__What to do__: Please retype the records below exactly, from the first line down to and including the line with "relative; width: 1200px;".

__Extracted records__:
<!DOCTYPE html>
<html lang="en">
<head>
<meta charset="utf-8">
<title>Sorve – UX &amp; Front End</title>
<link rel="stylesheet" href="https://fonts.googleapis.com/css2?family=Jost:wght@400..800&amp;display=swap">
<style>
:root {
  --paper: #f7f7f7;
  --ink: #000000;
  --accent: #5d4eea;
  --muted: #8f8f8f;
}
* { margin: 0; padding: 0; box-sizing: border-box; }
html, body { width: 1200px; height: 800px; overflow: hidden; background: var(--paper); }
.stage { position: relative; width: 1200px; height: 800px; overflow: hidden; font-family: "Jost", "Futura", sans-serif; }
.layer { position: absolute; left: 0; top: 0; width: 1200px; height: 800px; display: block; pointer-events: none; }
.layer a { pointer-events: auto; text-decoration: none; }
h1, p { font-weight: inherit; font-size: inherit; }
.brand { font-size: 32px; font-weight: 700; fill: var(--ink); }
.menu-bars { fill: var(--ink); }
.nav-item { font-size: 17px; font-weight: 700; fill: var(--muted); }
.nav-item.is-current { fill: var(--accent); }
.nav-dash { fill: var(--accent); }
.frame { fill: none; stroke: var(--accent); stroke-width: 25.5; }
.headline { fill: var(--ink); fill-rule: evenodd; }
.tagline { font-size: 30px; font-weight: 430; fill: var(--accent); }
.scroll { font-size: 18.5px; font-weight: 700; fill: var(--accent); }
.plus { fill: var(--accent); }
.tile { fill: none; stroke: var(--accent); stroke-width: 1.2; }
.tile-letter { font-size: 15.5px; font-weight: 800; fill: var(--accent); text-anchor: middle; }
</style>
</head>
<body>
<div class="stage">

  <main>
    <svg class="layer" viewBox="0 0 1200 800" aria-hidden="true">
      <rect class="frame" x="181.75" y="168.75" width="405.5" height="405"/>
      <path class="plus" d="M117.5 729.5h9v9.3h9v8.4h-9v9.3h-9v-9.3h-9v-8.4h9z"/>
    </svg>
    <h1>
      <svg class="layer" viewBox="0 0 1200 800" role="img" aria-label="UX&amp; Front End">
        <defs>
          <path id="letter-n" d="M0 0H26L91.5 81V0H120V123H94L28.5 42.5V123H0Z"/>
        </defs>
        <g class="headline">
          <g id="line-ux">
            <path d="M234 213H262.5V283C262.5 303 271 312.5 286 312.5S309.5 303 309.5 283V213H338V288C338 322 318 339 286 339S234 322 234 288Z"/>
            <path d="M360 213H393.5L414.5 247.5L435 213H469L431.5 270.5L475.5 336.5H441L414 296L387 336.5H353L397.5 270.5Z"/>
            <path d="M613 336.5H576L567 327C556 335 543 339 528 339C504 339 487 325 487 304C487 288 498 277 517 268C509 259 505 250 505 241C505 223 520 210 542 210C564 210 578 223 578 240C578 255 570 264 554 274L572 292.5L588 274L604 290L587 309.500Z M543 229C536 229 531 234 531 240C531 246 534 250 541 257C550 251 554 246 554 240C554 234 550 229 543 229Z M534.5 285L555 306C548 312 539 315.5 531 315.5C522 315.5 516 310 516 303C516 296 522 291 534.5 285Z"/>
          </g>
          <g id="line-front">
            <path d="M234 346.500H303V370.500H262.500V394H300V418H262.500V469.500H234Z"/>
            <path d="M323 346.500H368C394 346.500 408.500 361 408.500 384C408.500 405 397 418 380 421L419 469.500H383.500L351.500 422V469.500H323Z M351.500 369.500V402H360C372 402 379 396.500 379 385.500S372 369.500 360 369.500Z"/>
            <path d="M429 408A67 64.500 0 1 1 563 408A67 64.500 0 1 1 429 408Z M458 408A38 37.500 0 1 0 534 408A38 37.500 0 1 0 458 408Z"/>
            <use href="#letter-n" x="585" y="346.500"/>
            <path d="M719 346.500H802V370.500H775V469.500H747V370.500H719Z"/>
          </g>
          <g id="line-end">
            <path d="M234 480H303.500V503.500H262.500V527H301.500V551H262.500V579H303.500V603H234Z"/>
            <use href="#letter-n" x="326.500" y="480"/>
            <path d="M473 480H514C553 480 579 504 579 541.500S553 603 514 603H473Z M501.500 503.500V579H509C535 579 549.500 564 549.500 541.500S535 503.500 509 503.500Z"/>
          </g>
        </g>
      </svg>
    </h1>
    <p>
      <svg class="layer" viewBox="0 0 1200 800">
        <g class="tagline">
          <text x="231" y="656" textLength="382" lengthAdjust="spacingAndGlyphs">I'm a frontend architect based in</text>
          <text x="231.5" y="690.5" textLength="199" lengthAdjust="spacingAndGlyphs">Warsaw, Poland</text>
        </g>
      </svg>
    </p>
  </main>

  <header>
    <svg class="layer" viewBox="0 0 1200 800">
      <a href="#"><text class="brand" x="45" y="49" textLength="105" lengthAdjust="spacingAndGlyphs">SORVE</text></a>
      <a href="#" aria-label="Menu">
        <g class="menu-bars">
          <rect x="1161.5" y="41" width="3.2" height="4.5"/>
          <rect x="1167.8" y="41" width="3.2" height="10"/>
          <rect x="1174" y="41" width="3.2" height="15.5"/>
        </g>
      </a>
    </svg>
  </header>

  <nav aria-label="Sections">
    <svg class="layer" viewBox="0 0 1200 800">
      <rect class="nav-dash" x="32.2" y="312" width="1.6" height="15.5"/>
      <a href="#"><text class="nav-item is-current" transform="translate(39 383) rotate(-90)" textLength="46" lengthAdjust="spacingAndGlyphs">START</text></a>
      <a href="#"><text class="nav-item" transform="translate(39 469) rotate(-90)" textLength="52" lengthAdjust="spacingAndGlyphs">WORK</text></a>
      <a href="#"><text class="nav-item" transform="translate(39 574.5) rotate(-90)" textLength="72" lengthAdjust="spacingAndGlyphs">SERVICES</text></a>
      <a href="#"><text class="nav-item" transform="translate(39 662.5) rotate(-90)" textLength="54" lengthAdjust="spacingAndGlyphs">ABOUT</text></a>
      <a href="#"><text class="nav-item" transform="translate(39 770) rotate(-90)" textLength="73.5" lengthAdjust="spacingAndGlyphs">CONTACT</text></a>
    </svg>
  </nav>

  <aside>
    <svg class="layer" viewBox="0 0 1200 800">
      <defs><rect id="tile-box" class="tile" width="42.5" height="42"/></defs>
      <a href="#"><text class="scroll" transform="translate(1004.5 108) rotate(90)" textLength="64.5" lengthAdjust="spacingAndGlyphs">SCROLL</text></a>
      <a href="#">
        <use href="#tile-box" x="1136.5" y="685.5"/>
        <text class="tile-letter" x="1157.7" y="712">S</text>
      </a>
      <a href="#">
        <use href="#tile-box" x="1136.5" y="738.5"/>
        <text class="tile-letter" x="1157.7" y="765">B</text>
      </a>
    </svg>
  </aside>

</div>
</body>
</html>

__Output__:
<!DOCTYPE html>
<html lang="en">
<head>
<meta charset="utf-8">
<title>Sorve – UX &amp; Front End</title>
<link rel="stylesheet" href="https://fonts.googleapis.com/css2?family=Jost:wght@400..800&amp;display=swap">
<style>
:root {
  --paper: #f7f7f7;
  --ink: #000000;
  --accent: #5d4eea;
  --muted: #8f8f8f;
}
* { margin: 0; padding: 0; box-sizing: border-box; }
html, body { width: 1200px; height: 800px; overflow: hidden; background: var(--paper); }
.stage { position: relative; width: 1200px; height: 800px; overflow: hidden; font-family: "Jost", "Futura", sans-serif; }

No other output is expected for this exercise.